There was much to like in the Fostex PX5 and PX6 active monitors. The detail and articulation in their mid-range and treble regions was impressive, and enabled them to create a solid stereo soundfield with a strong sense of positioning.
In both models, the bass was well-extended, but neither seemed able to produce quite the level of articulation that I look for in that region. Set flat, both had an overall warmth and clarity that, although producing an enjoyable listening experience, didn’t quite manage to deliver the forensic accuracy that I like in my monitors. Having said that, the effective and well-implemented tone function enabled me to bring both the PX5 and PX6 much more closely into line with what I like to hear.
My personal taste leans more towards the PX6, but monitors are a very personal choice and both the PX5 and PX6 are worth auditioning if you are looking for active nearfield monitors in this price bracket.

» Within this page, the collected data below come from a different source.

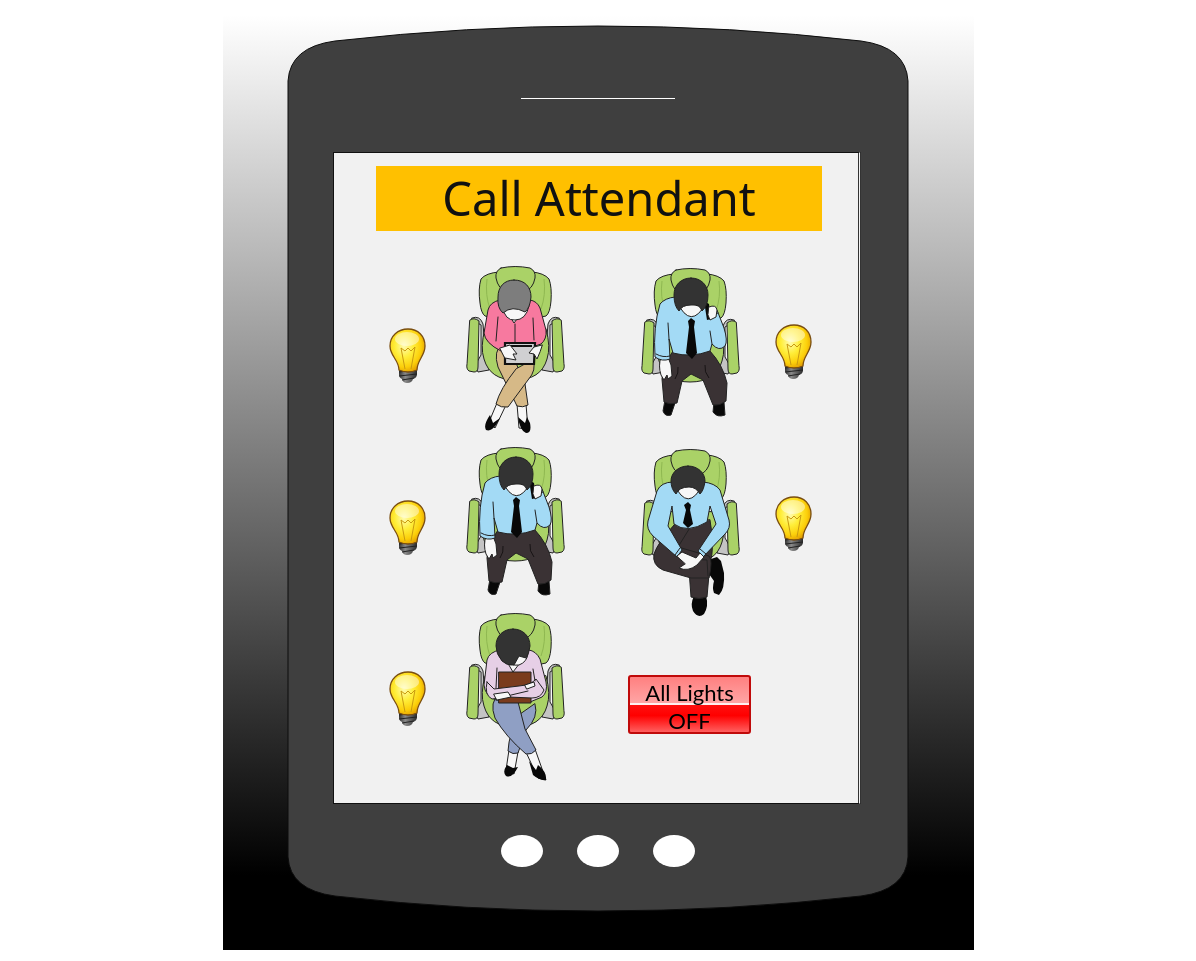
<!DOCTYPE html>
<html lang="en">
<head>
<meta charset="utf-8">
<title>Call Attendant</title>
<style>
:root {
  --case: #3f3f3f; --screen: #f1f1f1; --banner: #ffc000; --ink: #111;
  --chair: #aad267; --chair-dark: #8fbf4d; --metal: #c4c4c4;
  --hair: #333; --grey-hair: #7d7d7d; --skin: #f7f7f7;
  --pink: #f7799f; --tan: #d6b987; --blue: #a3daf5; --slacks: #3a3234;
  --lilac: #e6cfe6; --denim: #8f9fc4; --folder: #7a3b1d;
}
* { box-sizing: border-box; }
body { margin: 0; background: #fff; }
.board { position: relative; width: 1196px; height: 961px; overflow: hidden; }
.backdrop { position: absolute; left: 223px; top: 15px; width: 751px; height: 935px; background: linear-gradient(#fff, #000 92%); }
.tablet { position: absolute; inset: 0; }
.screen {
  position: absolute; left: 333px; top: 152px; width: 528px; height: 652px;
  padding: 13px 0 0 42px; background: var(--screen);
  border: 1px solid #111; border-right: 3px double #333;
}
h1 {
  margin: 0; width: 446px; height: 65px; background: var(--banner); color: var(--ink);
  font: 400 47px/64px "Noto Sans", "Open Sans", sans-serif; text-align: center; white-space: nowrap;
}
.cabin {
  display: grid; grid-template-columns: 77px 175px 134px 37px;
  grid-template-rows: 181px 166px 172px; margin: 34px 0 0 13px; align-items: start;
}
.cabin svg { display: block; margin-top: var(--drop, 0); overflow: visible; }
.lights-off {
  margin: 63px 0 0 -13px; width: 123px; height: 59px; padding: 2px 0 0;
  display: block; text-align: center; text-decoration: none; color: #000;
  font: 400 22px/28px Lato, sans-serif; border: 2px solid #c00a0a; border-radius: 3px;
  background: linear-gradient(#ff8080, #ffa5a5 47%, #fff0f0 48%, #fff0f0 50%, #ff1010 51%, #f00 70%, #ff5f5f);
}
.line { stroke: #222; stroke-width: 1; stroke-linejoin: round; stroke-linecap: round; }
.none { fill: none; }
.chair { fill: var(--chair); } .chair-dark { fill: var(--chair-dark); } .metal { fill: var(--metal); }
.skin { fill: var(--skin); } .hair { fill: var(--hair); } .grey-hair { fill: var(--grey-hair); }
.pink { fill: var(--pink); } .tan { fill: var(--tan); } .blue { fill: var(--blue); } .slacks { fill: var(--slacks); }
.lilac { fill: var(--lilac); } .denim { fill: var(--denim); } .folder { fill: var(--folder); } .black { fill: #080808; }
</style>
</head>
<body>
<main class="board">
  <div class="backdrop"></div>

  <svg class="tablet" width="1196" height="961" viewBox="0 0 1196 961" aria-hidden="true">
    <defs>
      <radialGradient id="glow" cx=".4" cy=".4" r=".65">
        <stop offset="0" stop-color="#fffbb0"/><stop offset=".4" stop-color="#ffee3a"/>
        <stop offset=".75" stop-color="#fccf0a"/><stop offset="1" stop-color="#e09a00"/>
      </radialGradient>
      <linearGradient id="cap" x2="1" y2="0">
        <stop offset="0" stop-color="#333"/><stop offset=".35" stop-color="#8a8a8a"/><stop offset="1" stop-color="#2b2b2b"/>
      </linearGradient>

      <symbol id="bulb" viewBox="0 0 37 56">
        <path d="M10 40H28V46Q28 50 24 51Q23 55 18 55Q14 55 13 51Q10 50 10 46Z" fill="url(#cap)"/>
        <path class="none" d="M10 44L28 42M10 48L28 46M13 52L25 50" stroke="#222"/>
        <path d="M19 1C29 1 36 8 36 18C36 28 28 32 28 42Q19 46 10 42C10 32 1 28 1 18C1 8 9 1 19 1Z" fill="url(#glow)" stroke="#7a4e10" stroke-width="1.3"/>
        <path class="none" d="M16 41L12 20L16 23L19 20L22 23L26 19L22 41" stroke="#c99a10"/>
        <ellipse cx="18" cy="11" rx="12" ry="7" fill="#fff" opacity=".45"/>
      </symbol>

      <g id="armrest">
        <path class="metal line" d="M6 53Q14 50 17 59L20 95Q24 100 23 105L12 107L9 101Z"/>
        <path class="skin line" d="M10 57L15 60V90L11 97Z"/>
        <path class="chair line" d="M4 55Q8 52 13 56L12 102Q12 107 8 107L3 106Q0 104 1 99Z"/>
      </g>

      <g id="seat">
        <use href="#armrest"/>
        <use href="#armrest" transform="matrix(-1 0 0 1 99 0)"/>
        <path class="chair line" d="M19 64Q14 82 18 94Q24 115 49 115Q75 115 81 94Q85 82 80 64Z"/>
        <path class="chair line" d="M33 7Q20 8 15 14Q12 24 14 38Q15 48 19 51Q49 60 80 51Q84 48 85 36Q86 22 83 14Q78 8 66 7Z"/>
        <path class="none" d="M21 14Q19 30 24 44M78 14Q80 30 75 44" stroke="#8fb851"/>
        <path class="chair line" d="M35 3Q49 0 64 3Q70 6 69 13Q67 24 58 27H41Q32 24 30 13Q29 6 35 3Z"/>
      </g>

      <g id="caller">
        <use href="#seat"/>
        <path class="black line" d="M24 133L22 144Q24 150 30 148L35 133ZM73 135L72 145Q76 151 84 148L83 135Z"/>
        <path class="slacks line" d="M32 84Q21 100 21 112L23 135Q29 138 36 136L41 114L50 107L62 113L72 138Q79 139 85 134L86 116Q82 98 69 84Z"/>
        <path class="none" d="M34 112Q38 106 37 100M68 111Q63 105 64 98" stroke="#171314"/>
        <path class="skin line" d="M20 90Q17 99 20 108L23 113L26 108L27 112L31 109L30 98L27 90Z"/>
        <path class="blue line" d="M34 30Q24 31 19 37Q12 60 14 90Q21 95 29 92L28 72L32 86Q50 91 69 84L71 77Q78 85 84 79Q87 74 83 61L76 43L68 46L64 32Q50 40 34 30Z"/>
        <path class="none line" d="M28 72L27 56M71 77L69 64M15 87Q22 91 29 89M69 49L77 46"/>
        <path class="skin line" d="M36 35Q50 64 65 36L50 32Z"/>
        <path class="black" d="M47 54L50 51L54 54L53 60L56 86L51 92L45 86L48 60Z"/>
        <path class="black" d="M63 34L68 37L70 52L66 53Z"/>
        <path class="skin line" d="M68 40Q75 37 76 43L75 50L69 53L67 48Z"/>
        <path class="hair line" d="M50 11C60 11 67 18 67 28Q67 39 61 44Q59 37 50 38Q41 38 38 44Q33 39 33 28C33 18 40 11 50 11Z"/>
      </g>
    </defs>

    <path d="M288 81Q290 47 335 41Q598 11 861 41Q906 47 908 81V857Q906 890 861 896Q598 926 335 896Q290 890 288 857Z" fill="#3f3f3f" stroke="#0c0c0c"/>
    <path d="M521 98.5H675" stroke="#fff" stroke-width="1.2"/>
    <g fill="#fff">
      <ellipse cx="522" cy="851" rx="21" ry="16"/>
      <ellipse cx="598" cy="851" rx="21" ry="16"/>
      <ellipse cx="674" cy="851" rx="21" ry="16"/>
    </g>
  </svg>

  <section class="screen">
    <h1>Call Attendant</h1>
    <div class="cabin">
      <svg style="--drop:63px" width="37" height="56" role="img" aria-label="Light on"><use href="#bulb"/></svg>

      <svg width="100" height="170" viewBox="0 0 100 170" role="img" aria-label="Seated woman using a tablet">
        <use href="#seat"/>
        <path class="skin line" d="M31 138L23 157L29 163L40 140ZM51 139L53 163L62 164L60 139Z"/>
        <path class="black" d="M24 150Q17 160 20 165Q25 167 30 160L34 153L27 158ZM52 152Q54 166 60 168Q66 168 64 158L61 152L59 158Z"/>
        <path class="tan line" d="M36 79Q27 86 32 102L51 141Q57 143 62 140L59 119L44 84Z"/>
        <path class="tan line" d="M67 95Q71 105 62 115L42 142Q35 143 30 139Q34 124 50 104Z"/>
        <path class="pink line" d="M34 35Q24 37 22 45L18 68Q19 78 35 86L46 79L66 82L75 79Q81 74 80 65L74 43Q71 36 64 35Z"/>
        <path class="none line" d="M30 76L32 52M68 75L67 53M49 59V77"/>
        <path class="skin line" d="M38 42L48 58L60 42Z"/>
        <path d="M39 78H69L68 99H39Z" fill="#d0d0d2" stroke="#111" stroke-width="2.2"/>
        <path class="none" d="M41 81H66" stroke="#111" stroke-width="2"/>
        <path class="skin line" d="M34 83L44 80L51 89L47 89L50 95L39 93ZM76 80L68 82L63 88L68 89L71 94L74 87Z"/>
        <path class="skin line" d="M36 41Q39 56 49 55Q60 55 63 41Z"/>
        <path class="grey-hair line" d="M48 15C59 15 65 22 65 32Q64 43 59 47Q46 40 37 48Q31 43 32 32C32 22 38 15 48 15Z"/>
      </svg>

      <svg style="--drop:2px" width="100" height="170" viewBox="0 0 100 170" role="img" aria-label="Seated man on the phone"><use href="#caller"/></svg>
      <svg style="--drop:59px" width="37" height="56" role="img" aria-label="Light on"><use href="#bulb"/></svg>

      <svg style="--drop:54px" width="37" height="56" role="img" aria-label="Light on"><use href="#bulb"/></svg>
      <svg width="100" height="170" viewBox="0 0 100 170" role="img" aria-label="Seated man on the phone"><use href="#caller"/></svg>

      <svg style="--drop:2px" width="100" height="170" viewBox="0 0 100 170" role="img" aria-label="Seated man with crossed legs">
        <use href="#seat"/>
        <path class="black" d="M53 148Q49 156 52 163Q57 171 63 166Q68 158 65 148ZM70 111L76 109L80 113L83 125Q84 141 78 147L73 145Q71 140 73 133L68 126Z"/>
        <path class="slacks line" d="M33 77L31 88Q37 101 47 108L50 149Q58 152 66 149L69 115Q74 100 69 72Z"/>
        <path class="slacks line" d="M34 76L50 78L37 99L68 108Q72 112 68 130L50 130L22 122Q11 117 13 106Q17 94 34 76Z"/>
        <path class="none line" d="M46 111L66 112L67 128"/>
        <path class="blue line" d="M32 34Q20 34 16 43L7 73Q5 81 12 88L36 109L41 102L27 78L31 58L33 76Q46 86 66 74L69 58L75 76L57 103L62 109L84 86Q90 80 88 72L79 42Q74 35 62 34Z"/>
        <path class="none line" d="M34 107L39 100M59 101L65 106"/>
        <path class="skin line" d="M33 36Q47 66 62 36Z"/>
        <path class="black" d="M43 57L47 54L50 57L49 62L52 76L47 80L42 75L45 62Z"/>
        <path class="skin line" d="M36 108L41 104L55 110L59 105L63 109L56 117Q47 124 38 120L44 116Z"/>
        <path class="hair line" d="M47 18C57 18 64 25 64 33Q63 42 59 46Q55 39 48 39Q38 39 35 46Q30 41 30 33C30 25 37 18 47 18Z"/>
      </svg>
      <svg style="--drop:50px" width="37" height="56" role="img" aria-label="Light on"><use href="#bulb"/></svg>

      <svg style="--drop:59px" width="37" height="56" role="img" aria-label="Light on"><use href="#bulb"/></svg>

      <svg width="100" height="170" viewBox="0 0 100 170" role="img" aria-label="Seated woman holding a folder">
        <use href="#seat"/>
        <path class="skin line" d="M43 138L40 158L48 162L52 140ZM59 138L72 166L80 168L69 137Z"/>
        <path class="black" d="M41 153Q36 160 40 164Q46 167 52 155L47 156ZM63 149L67 163Q74 169 80 168Q81 160 72 153L70 158Z"/>
        <path class="denim line" d="M69 92Q73 105 60 118L52 141Q47 143 42 139Q43 121 53 103Z"/>
        <path class="denim line" d="M33 82Q23 90 29 106Q39 124 60 142Q66 143 70 138L59 117L51 86Z"/>
        <path class="lilac line" d="M34 38Q23 40 21 48L18 73Q19 84 30 88L64 90L76 85Q82 80 80 70L74 47Q70 39 63 38Z"/>
        <path class="skin line" d="M37 43L47 60L60 43Z"/>
        <path class="folder line" d="M33 60H65V91H33Z"/>
        <path class="lilac line" d="M21 70L28 77L53 74Q65 73 70 67L78 78Q75 86 66 86L42 85L26 87Q18 83 21 70Z"/>
        <path class="none line" d="M30 76L31 56M69 69L67 57M41 84L62 79"/>
        <path class="skin line" d="M28 82L42 80L45 85L31 88ZM59 73L68 70L69 74L61 77Z"/>
        <path class="skin line" d="M36 44Q44 55 53 53Q61 50 62 42Z"/>
        <path class="hair line" d="M47 17C57 17 64 24 64 34Q63 42 60 46L53 44L48 53Q41 54 36 49Q30 42 30 34C30 24 37 17 47 17Z"/>
      </svg>

      <a class="lights-off" href="#">All Lights<br>OFF</a>
    </div>
  </section>
</main>
</body>
</html>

Fostex have dropped the PX5 and PX6 into an area where a good few brands already have established products. At around the PX5’s price you can find similar offerings from the likes of Adam, Eve, KRK, PreSonus, JBL, Tannoy and Yamaha. Move up in price to PX6 territory and you’ll find further alternatives from several of the aforementioned manufacturers, as well as from Avantone, Event, Focal, Genelec and Dynaudio.